As protests raged on in Ferguson, Missouri, on Wednesday night, just one person managed to make it past a police line all night, according to the Daily Beast’s Justin Glawe. Maybe it was something David Hoech, a 74-year-old Vietnam veteran, said that convinced officers to let him pass.
“I want to go back there and talk to the people,” Hoech reportedly told officers at the police line. “This is America. I can go where I want to go. And if you’re going to shoot my ass, go ahead and shoot me.”
Hoech apparently drove 60 miles to join the protests in Ferguson, where there has been unrest for days following the controversial shooting of unarmed 18-year-old Michael Brown.
Despite the divisive racial accusations being thrown around in the aftermath of the tragic shooting, Hoech says “the only thing that matters in all of this is that mother who lost her son.”

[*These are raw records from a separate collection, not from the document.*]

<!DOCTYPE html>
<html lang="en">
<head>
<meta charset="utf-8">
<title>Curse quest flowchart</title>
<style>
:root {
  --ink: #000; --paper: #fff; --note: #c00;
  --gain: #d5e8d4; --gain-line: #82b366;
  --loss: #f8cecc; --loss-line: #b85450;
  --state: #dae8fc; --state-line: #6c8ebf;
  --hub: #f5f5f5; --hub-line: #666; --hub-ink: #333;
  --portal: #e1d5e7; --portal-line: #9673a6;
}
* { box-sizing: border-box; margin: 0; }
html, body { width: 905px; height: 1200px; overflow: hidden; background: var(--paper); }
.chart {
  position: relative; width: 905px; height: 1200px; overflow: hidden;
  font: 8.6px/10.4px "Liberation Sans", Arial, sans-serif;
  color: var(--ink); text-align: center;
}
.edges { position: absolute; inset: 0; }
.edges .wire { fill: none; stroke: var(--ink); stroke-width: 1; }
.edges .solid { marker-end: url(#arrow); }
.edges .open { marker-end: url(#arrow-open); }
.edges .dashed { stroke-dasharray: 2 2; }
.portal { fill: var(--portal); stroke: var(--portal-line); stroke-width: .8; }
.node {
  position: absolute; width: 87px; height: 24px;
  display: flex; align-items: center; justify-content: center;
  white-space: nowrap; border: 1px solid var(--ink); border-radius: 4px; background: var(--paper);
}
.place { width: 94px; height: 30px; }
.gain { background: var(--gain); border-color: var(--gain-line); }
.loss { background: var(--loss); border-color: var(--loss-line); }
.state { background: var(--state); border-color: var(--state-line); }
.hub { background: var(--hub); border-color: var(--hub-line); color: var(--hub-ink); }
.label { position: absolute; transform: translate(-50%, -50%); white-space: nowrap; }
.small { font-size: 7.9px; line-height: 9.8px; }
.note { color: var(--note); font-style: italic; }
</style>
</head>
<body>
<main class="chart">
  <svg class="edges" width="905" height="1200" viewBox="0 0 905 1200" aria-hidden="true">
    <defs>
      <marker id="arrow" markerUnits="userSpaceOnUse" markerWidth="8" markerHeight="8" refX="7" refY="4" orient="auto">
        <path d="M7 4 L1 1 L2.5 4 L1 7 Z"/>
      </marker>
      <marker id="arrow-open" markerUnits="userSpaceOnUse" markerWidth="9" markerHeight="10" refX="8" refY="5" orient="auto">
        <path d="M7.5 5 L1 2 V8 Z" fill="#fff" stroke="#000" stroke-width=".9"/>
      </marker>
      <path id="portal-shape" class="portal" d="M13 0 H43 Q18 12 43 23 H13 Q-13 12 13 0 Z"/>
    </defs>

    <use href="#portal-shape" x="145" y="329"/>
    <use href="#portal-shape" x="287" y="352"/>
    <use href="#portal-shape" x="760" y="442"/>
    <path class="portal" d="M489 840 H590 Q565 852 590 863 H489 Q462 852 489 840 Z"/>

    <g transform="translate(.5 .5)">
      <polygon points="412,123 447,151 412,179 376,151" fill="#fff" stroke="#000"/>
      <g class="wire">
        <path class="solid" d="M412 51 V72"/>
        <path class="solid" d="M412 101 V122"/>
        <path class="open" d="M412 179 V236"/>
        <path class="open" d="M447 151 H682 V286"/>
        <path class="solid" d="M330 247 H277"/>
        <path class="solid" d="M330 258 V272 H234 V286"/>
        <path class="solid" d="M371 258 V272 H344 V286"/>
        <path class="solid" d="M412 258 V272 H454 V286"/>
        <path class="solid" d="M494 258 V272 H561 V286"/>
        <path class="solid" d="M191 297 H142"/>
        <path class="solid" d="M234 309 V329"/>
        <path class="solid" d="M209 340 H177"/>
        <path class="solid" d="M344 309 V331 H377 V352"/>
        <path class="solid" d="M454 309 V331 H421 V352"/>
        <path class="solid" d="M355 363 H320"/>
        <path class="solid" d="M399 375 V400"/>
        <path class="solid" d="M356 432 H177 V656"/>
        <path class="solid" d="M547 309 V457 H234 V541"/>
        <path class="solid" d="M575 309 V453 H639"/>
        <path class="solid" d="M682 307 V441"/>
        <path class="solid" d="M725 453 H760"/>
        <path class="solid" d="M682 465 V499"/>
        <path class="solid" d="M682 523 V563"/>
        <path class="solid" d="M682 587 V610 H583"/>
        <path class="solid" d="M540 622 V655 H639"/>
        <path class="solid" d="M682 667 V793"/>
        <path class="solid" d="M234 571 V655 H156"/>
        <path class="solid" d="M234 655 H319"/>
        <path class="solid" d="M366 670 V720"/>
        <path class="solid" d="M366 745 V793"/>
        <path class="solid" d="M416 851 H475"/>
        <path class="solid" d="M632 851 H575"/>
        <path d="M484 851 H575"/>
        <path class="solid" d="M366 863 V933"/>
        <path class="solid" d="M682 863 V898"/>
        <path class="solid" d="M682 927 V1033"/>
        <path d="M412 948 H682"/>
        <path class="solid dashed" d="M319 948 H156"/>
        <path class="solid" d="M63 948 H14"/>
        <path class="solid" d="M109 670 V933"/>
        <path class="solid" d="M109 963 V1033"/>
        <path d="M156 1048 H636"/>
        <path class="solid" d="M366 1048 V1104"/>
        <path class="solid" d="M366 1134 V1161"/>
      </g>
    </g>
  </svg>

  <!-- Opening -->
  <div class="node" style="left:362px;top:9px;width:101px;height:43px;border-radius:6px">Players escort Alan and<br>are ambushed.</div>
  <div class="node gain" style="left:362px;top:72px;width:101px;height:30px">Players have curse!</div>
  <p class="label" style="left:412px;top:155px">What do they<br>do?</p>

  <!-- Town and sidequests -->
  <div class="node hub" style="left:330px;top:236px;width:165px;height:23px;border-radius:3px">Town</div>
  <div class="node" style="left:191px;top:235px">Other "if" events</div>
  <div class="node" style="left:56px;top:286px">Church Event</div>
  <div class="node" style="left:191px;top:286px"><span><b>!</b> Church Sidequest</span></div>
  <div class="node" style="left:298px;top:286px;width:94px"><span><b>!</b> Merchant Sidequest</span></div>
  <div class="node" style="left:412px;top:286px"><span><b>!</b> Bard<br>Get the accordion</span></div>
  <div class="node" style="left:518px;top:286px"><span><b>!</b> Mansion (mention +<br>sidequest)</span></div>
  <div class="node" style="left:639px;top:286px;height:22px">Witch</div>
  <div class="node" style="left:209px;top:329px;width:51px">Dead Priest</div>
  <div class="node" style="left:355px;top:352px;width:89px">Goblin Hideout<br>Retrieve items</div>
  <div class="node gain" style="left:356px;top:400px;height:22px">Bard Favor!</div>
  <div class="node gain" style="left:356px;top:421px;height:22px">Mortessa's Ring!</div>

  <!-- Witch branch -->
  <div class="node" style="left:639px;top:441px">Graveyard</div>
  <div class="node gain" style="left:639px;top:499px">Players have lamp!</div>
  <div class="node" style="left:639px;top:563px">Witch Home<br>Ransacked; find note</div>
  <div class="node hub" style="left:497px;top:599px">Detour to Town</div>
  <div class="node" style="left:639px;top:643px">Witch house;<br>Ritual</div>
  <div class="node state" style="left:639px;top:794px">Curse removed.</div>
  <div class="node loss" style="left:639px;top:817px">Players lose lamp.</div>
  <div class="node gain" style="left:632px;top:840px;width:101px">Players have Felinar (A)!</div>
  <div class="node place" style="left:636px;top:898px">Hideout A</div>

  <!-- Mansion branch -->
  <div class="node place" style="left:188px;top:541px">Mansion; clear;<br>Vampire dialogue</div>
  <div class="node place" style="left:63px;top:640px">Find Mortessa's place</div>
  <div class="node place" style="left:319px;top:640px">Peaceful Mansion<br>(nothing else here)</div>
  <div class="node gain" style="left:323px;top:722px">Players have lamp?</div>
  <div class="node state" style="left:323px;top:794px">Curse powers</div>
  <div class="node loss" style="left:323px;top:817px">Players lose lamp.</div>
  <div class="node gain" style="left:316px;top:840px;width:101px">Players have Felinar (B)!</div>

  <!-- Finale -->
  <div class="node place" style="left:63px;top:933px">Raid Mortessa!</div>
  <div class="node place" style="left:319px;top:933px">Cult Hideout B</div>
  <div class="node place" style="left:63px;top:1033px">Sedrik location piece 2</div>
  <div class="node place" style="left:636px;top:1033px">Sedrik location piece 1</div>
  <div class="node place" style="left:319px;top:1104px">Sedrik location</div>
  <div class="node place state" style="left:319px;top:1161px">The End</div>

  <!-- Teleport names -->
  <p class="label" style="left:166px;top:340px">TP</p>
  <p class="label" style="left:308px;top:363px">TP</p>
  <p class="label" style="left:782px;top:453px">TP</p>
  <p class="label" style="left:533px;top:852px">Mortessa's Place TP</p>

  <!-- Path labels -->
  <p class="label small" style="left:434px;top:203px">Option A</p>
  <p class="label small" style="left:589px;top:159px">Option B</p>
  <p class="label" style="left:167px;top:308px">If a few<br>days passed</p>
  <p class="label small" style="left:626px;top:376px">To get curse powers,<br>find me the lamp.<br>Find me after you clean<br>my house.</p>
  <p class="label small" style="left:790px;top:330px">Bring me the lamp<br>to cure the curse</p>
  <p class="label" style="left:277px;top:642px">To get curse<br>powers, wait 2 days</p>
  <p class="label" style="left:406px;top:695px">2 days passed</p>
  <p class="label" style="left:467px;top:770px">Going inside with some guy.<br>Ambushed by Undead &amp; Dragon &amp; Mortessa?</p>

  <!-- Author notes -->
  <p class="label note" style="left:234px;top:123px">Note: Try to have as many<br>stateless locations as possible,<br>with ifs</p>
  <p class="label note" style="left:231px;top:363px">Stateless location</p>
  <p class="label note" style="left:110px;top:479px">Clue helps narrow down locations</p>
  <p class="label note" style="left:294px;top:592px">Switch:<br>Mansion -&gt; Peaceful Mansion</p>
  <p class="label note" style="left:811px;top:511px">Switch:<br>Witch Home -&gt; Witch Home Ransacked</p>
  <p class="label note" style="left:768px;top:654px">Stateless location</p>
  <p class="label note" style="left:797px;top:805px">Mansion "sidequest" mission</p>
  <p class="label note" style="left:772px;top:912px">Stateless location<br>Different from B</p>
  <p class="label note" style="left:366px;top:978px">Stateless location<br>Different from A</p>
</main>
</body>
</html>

“I want to give her a hug and tell her I love her. I have four kids and eight grandkids and I haven’t had to bury any one of them. What she’s going through must be terrible,” he said.
More from the Daily Beast report:
Just before 7 p.m. the protesters took to the street in front of the Torched QuikTime gas station, chanting, “Hands up, don’t shoot!” It’s the popular slogan referencing the belief that Brown was surrendering when he was gunned down. And for the second night in a row, the police tactic of cutting off the main protest area from the rest of the community initially backfired, drawing residents who learned of the cops in riot gear and the redirecting of traffic through word of mouth and rapidly spreading social media posts.
Unlike Monday night, when chaos didn’t rear its head until dusk, a police chopper and the heavy law enforcement presence that preceded it was hovering before the sun went down. But it didn’t last, with only small group staying in the area until just after 10 when they were joined by a marching band of mostly young black men, chanting “Hands up. Don’t shoot” and “No justice, no peace” and “We are Mike Brown.”
Read TheBlaze’s wrap-up post on the unrest in Ferguson here.